§ WHAT YOU HAVE TO DO
The reply should contain all the data below, repeated exactly, and none of the images.

§ RAW DATA
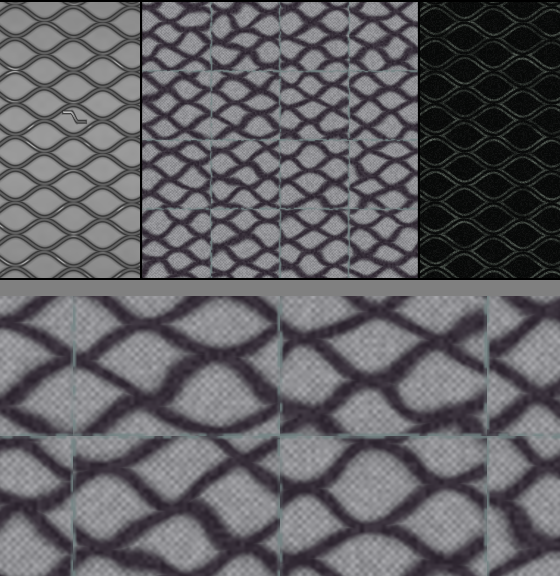
Top: the whole. Bottom: its middle third, enlarged.
Write a Shadertoy shader that draws this texture map.

```glsl
// Three panels of expanded metal mesh: a clean grey sheet with one bent strand,
// a 4 x 4 patchwork of woven, wobbly mesh with stitched seams, and faint outlines
// on black. Strands are alternating cosine waves; wear comes from value noise.

float hash(vec2 p) {
    vec3 q = fract(p.xyx * 0.1031);
    q += dot(q, q.yzx + 33.33);
    return fract((q.x + q.y) * q.z);
}

float noise(vec2 p) {
    vec2 i = floor(p), f = fract(p);
    f = f * f * (3.0 - 2.0 * f);
    return mix(mix(hash(i), hash(i + vec2(1, 0)), f.x),
               mix(hash(i + vec2(0, 1)), hash(i + 1.0), f.x), f.y);
}

// Distance to the nearest strand; neighbouring waves run in opposite phase
float meshDistance(vec2 p, vec2 cell, float swing) {
    vec2 q = p / cell;
    float angle = 6.28318 * q.x, row = floor(q.y * 2.0), d = 1.0;
    for (float k = -1.0; k <= 2.0; k++) {
        float r = row + k;
        float phase = 1.0 - 2.0 * mod(r, 2.0);
        d = min(d, abs(q.y - 0.5 * r - phase * swing * cos(angle)));
    }
    float slope = swing * 6.28318 * sin(angle) * cell.y / cell.x;
    return d * cell.y / sqrt(1.0 + slope * slope);
}

float sheetDistance(vec2 p) {
    p.y += 0.012 * p.x + 0.003 * noise(p * 9.0);
    return meshDistance(p - vec2(0.055, 0.02), vec2(0.208, 0.117), 0.215);
}

vec3 cleanSheet(vec2 p, float px) {
    float d = sheetDistance(p);
    vec2 b = p - vec2(0.266, 0.583);
    d += 0.02 * (1.0 - smoothstep(0.5, 1.0, length(b / vec2(0.042, 0.028))));

    float plate = 0.53 + 0.06 * sin(3.14159 * p.y) + 0.02 * noise(p * 40.0);
    plate -= 0.1 * (1.0 - smoothstep(0.008, 0.02, d));
    float strand = mix(0.38, 0.19, smoothstep(0.001, 0.007, d));
    strand += 0.3 * smoothstep(0.72, 0.95, noise(p * vec2(19.0, 31.0)))
            * (1.0 - smoothstep(0.0, 0.004, d));
    float shade = mix(strand, plate, smoothstep(0.0085 - px, 0.0085 + px, d));

    // Bent strand with a bright upper end
    float t = clamp((b.x + 0.014) / 0.028, 0.0, 1.0);
    float bend = 0.016 - 0.034 * t * t * (3.0 - 2.0 * t);
    float slope = 7.3 * t * (1.0 - t);
    float s = abs(b.y - bend) / sqrt(1.0 + slope * slope);
    s = max(s, abs(b.x) - 0.037);
    shade = mix(shade, 0.2, 1.0 - smoothstep(0.007 - px, 0.007 + px, s));
    float shine = mix(0.75, 0.4, smoothstep(-0.02, 0.015, b.x));
    shade = mix(shade, shine, 1.0 - smoothstep(0.001, 0.005, s));
    return vec3(shade);
}

vec3 patchwork(vec2 p, float px) {
    vec2 grid = p / 0.246;
    vec2 tile = floor(grid), f = fract(grid);
    vec2 shift = vec2(hash(tile + 3.0), hash(tile + 17.0));
    vec2 wobble = vec2(noise(p * 17.0), noise(p * 17.0 + 40.0)) - 0.5;
    vec2 q = p + 0.026 * wobble + shift * vec2(0.07, 0.045);
    float d = meshDistance(q, vec2(0.166, 0.092), 0.24);

    // Woven cloth under soft dark strands
    float weave = sin(p.x * 600.0) * sin(p.y * 600.0);
    float grain = noise(p * 190.0) - 0.5;
    vec3 cloth = vec3(0.57, 0.57, 0.585) + 0.045 * weave + 0.1 * grain;
    cloth -= 0.12 * (1.0 - smoothstep(0.008, 0.022, d));
    vec3 strand = vec3(0.21, 0.18, 0.22) + 0.1 * grain;
    float width = 0.010 + 0.005 * noise(p * 28.0);
    vec3 col = mix(strand, cloth, smoothstep(0.003, width + px, d));

    // Broken pale stitches along the inner tile edges
    vec2 edge = (0.5 - abs(f - 0.5)) * 0.246;
    vec2 inner = step(0.5, round(grid)) * step(round(grid), vec2(3.5));
    vec2 seam = (1.0 - smoothstep(vec2(0.001), vec2(0.004 + px), edge)) * inner;
    vec2 stitch = vec2(noise(vec2(p.y * 95.0, tile.x)), noise(vec2(p.x * 95.0, tile.y + 9.0)));
    seam *= 0.25 + 0.6 * smoothstep(0.25, 0.7, stitch);
    return mix(col, vec3(0.45, 0.52, 0.52), max(seam.x, seam.y));
}

vec3 outlines(vec2 p, float px) {
    float d = sheetDistance(p);
    float line = 1.0 - smoothstep(0.001, 0.003 + px, abs(d - 0.0085));
    float wear = 0.25 + 0.75 * noise(p * vec2(24.0, 40.0));
    wear += 0.6 * (1.0 - smoothstep(0.0, 0.06, length(p - vec2(0.27, 0.68))));
    float speck = hash(floor(p * 256.0));
    vec3 col = vec3(0.025, 0.03, 0.028) + 0.045 * speck * speck;
    return col + vec3(0.29, 0.32, 0.29) * line * wear * (0.6 + 0.4 * speck);
}

void mainImage(out vec4 fragColor, in vec2 fragCoord) {
    vec2 p = fragCoord / iResolution.xy * vec2(2.0, 1.0);
    float px = 1.0 / iResolution.y;
    vec3 col;
    if (p.x < 0.504) col = cleanSheet(p, px);
    else if (p.x < 1.496) col = patchwork(p - vec2(0.508, 0.008), px);
    else col = outlines(p - vec2(1.5, 0.0), px);

    // Black frame and dividers
    float border = min(min(p.y, 1.0 - p.y) - 0.007,
                       min(abs(p.x - 0.504), abs(p.x - 1.496)) - 0.004);
    col *= smoothstep(-0.5 * px, 0.5 * px, border);
    fragColor = vec4(clamp(col, 0.0, 1.0), 1.0);
}
```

§ SOLUTION FOR THIS EXERCISE
Top: the whole. Bottom: its middle third, enlarged.
Write a Shadertoy shader that draws this texture map.

```glsl
// Three panels of expanded metal mesh: a clean grey sheet with one bent strand,
// a 4 x 4 patchwork of woven, wobbly mesh with stitched seams, and faint outlines
// on black. Strands are alternating cosine waves; wear comes from value noise.

float hash(vec2 p) {
    vec3 q = fract(p.xyx * 0.1031);
    q += dot(q, q.yzx + 33.33);
    return fract((q.x + q.y) * q.z);
}

float noise(vec2 p) {
    vec2 i = floor(p), f = fract(p);
    f = f * f * (3.0 - 2.0 * f);
    return mix(mix(hash(i), hash(i + vec2(1, 0)), f.x),
               mix(hash(i + vec2(0, 1)), hash(i + 1.0), f.x), f.y);
}

// Distance to the nearest strand; neighbouring waves run in opposite phase
float meshDistance(vec2 p, vec2 cell, float swing) {
    vec2 q = p / cell;
    float angle = 6.28318 * q.x, row = floor(q.y * 2.0), d = 1.0;
    for (float k = -1.0; k <= 2.0; k++) {
        float r = row + k;
        float phase = 1.0 - 2.0 * mod(r, 2.0);
        d = min(d, abs(q.y - 0.5 * r - phase * swing * cos(angle)));
    }
    float slope = swing * 6.28318 * sin(angle) * cell.y / cell.x;
    return d * cell.y / sqrt(1.0 + slope * slope);
}

float sheetDistance(vec2 p) {
    p.y += 0.012 * p.x + 0.003 * noise(p * 9.0);
    return meshDistance(p - vec2(0.055, 0.02), vec2(0.208, 0.117), 0.215);
}

vec3 cleanSheet(vec2 p, float px) {
    float d = sheetDistance(p);
    vec2 b = p - vec2(0.266, 0.583);
    d += 0.02 * (1.0 - smoothstep(0.5, 1.0, length(b / vec2(0.042, 0.028))));

    float plate = 0.53 + 0.06 * sin(3.14159 * p.y) + 0.02 * noise(p * 40.0);
    plate -= 0.1 * (1.0 - smoothstep(0.008, 0.02, d));
    float strand = mix(0.38, 0.19, smoothstep(0.001, 0.007, d));
    strand += 0.3 * smoothstep(0.72, 0.95, noise(p * vec2(19.0, 31.0)))
            * (1.0 - smoothstep(0.0, 0.004, d));
    float shade = mix(strand, plate, smoothstep(0.0085 - px, 0.0085 + px, d));

    // Bent strand with a bright upper end
    float t = clamp((b.x + 0.014) / 0.028, 0.0, 1.0);
    float bend = 0.016 - 0.034 * t * t * (3.0 - 2.0 * t);
    float slope = 7.3 * t * (1.0 - t);
    float s = abs(b.y - bend) / sqrt(1.0 + slope * slope);
    s = max(s, abs(b.x) - 0.037);
    shade = mix(shade, 0.2, 1.0 - smoothstep(0.007 - px, 0.007 + px, s));
    float shine = mix(0.75, 0.4, smoothstep(-0.02, 0.015, b.x));
    shade = mix(shade, shine, 1.0 - smoothstep(0.001, 0.005, s));
    return vec3(shade);
}

vec3 patchwork(vec2 p, float px) {
    vec2 grid = p / 0.246;
    vec2 tile = floor(grid), f = fract(grid);
    vec2 shift = vec2(hash(tile + 3.0), hash(tile + 17.0));
    vec2 wobble = vec2(noise(p * 17.0), noise(p * 17.0 + 40.0)) - 0.5;
    vec2 q = p + 0.026 * wobble + shift * vec2(0.07, 0.045);
    float d = meshDistance(q, vec2(0.166, 0.092), 0.24);

    // Woven cloth under soft dark strands
    float weave = sin(p.x * 600.0) * sin(p.y * 600.0);
    float grain = noise(p * 190.0) - 0.5;
    vec3 cloth = vec3(0.57, 0.57, 0.585) + 0.045 * weave + 0.1 * grain;
    cloth -= 0.12 * (1.0 - smoothstep(0.008, 0.022, d));
    vec3 strand = vec3(0.21, 0.18, 0.22) + 0.1 * grain;
    float width = 0.010 + 0.005 * noise(p * 28.0);
    vec3 col = mix(strand, cloth, smoothstep(0.003, width + px, d));

    // Broken pale stitches along the inner tile edges
    vec2 edge = (0.5 - abs(f - 0.5)) * 0.246;
    vec2 inner = step(0.5, round(grid)) * step(round(grid), vec2(3.5));
    vec2 seam = (1.0 - smoothstep(vec2(0.001), vec2(0.004 + px), edge)) * inner;
    vec2 stitch = vec2(noise(vec2(p.y * 95.0, tile.x)), noise(vec2(p.x * 95.0, tile.y + 9.0)));
    seam *= 0.25 + 0.6 * smoothstep(0.25, 0.7, stitch);
    return mix(col, vec3(0.45, 0.52, 0.52), max(seam.x, seam.y));
}

vec3 outlines(vec2 p, float px) {
    float d = sheetDistance(p);
    float line = 1.0 - smoothstep(0.001, 0.003 + px, abs(d - 0.0085));
    float wear = 0.25 + 0.75 * noise(p * vec2(24.0, 40.0));
    wear += 0.6 * (1.0 - smoothstep(0.0, 0.06, length(p - vec2(0.27, 0.68))));
    float speck = hash(floor(p * 256.0));
    vec3 col = vec3(0.025, 0.03, 0.028) + 0.045 * speck * speck;
    return col + vec3(0.29, 0.32, 0.29) * line * wear * (0.6 + 0.4 * speck);
}

void mainImage(out vec4 fragColor, in vec2 fragCoord) {
    vec2 p = fragCoord / iResolution.xy * vec2(2.0, 1.0);
    float px = 1.0 / iResolution.y;
    vec3 col;
    if (p.x < 0.504) col = cleanSheet(p, px);
    else if (p.x < 1.496) col = patchwork(p - vec2(0.508, 0.008), px);
    else col = outlines(p - vec2(1.5, 0.0), px);

    // Black frame and dividers
    float border = min(min(p.y, 1.0 - p.y) - 0.007,
                       min(abs(p.x - 0.504), abs(p.x - 1.496)) - 0.004);
    col *= smoothstep(-0.5 * px, 0.5 * px, border);
    fragColor = vec4(clamp(col, 0.0, 1.0), 1.0);
}
```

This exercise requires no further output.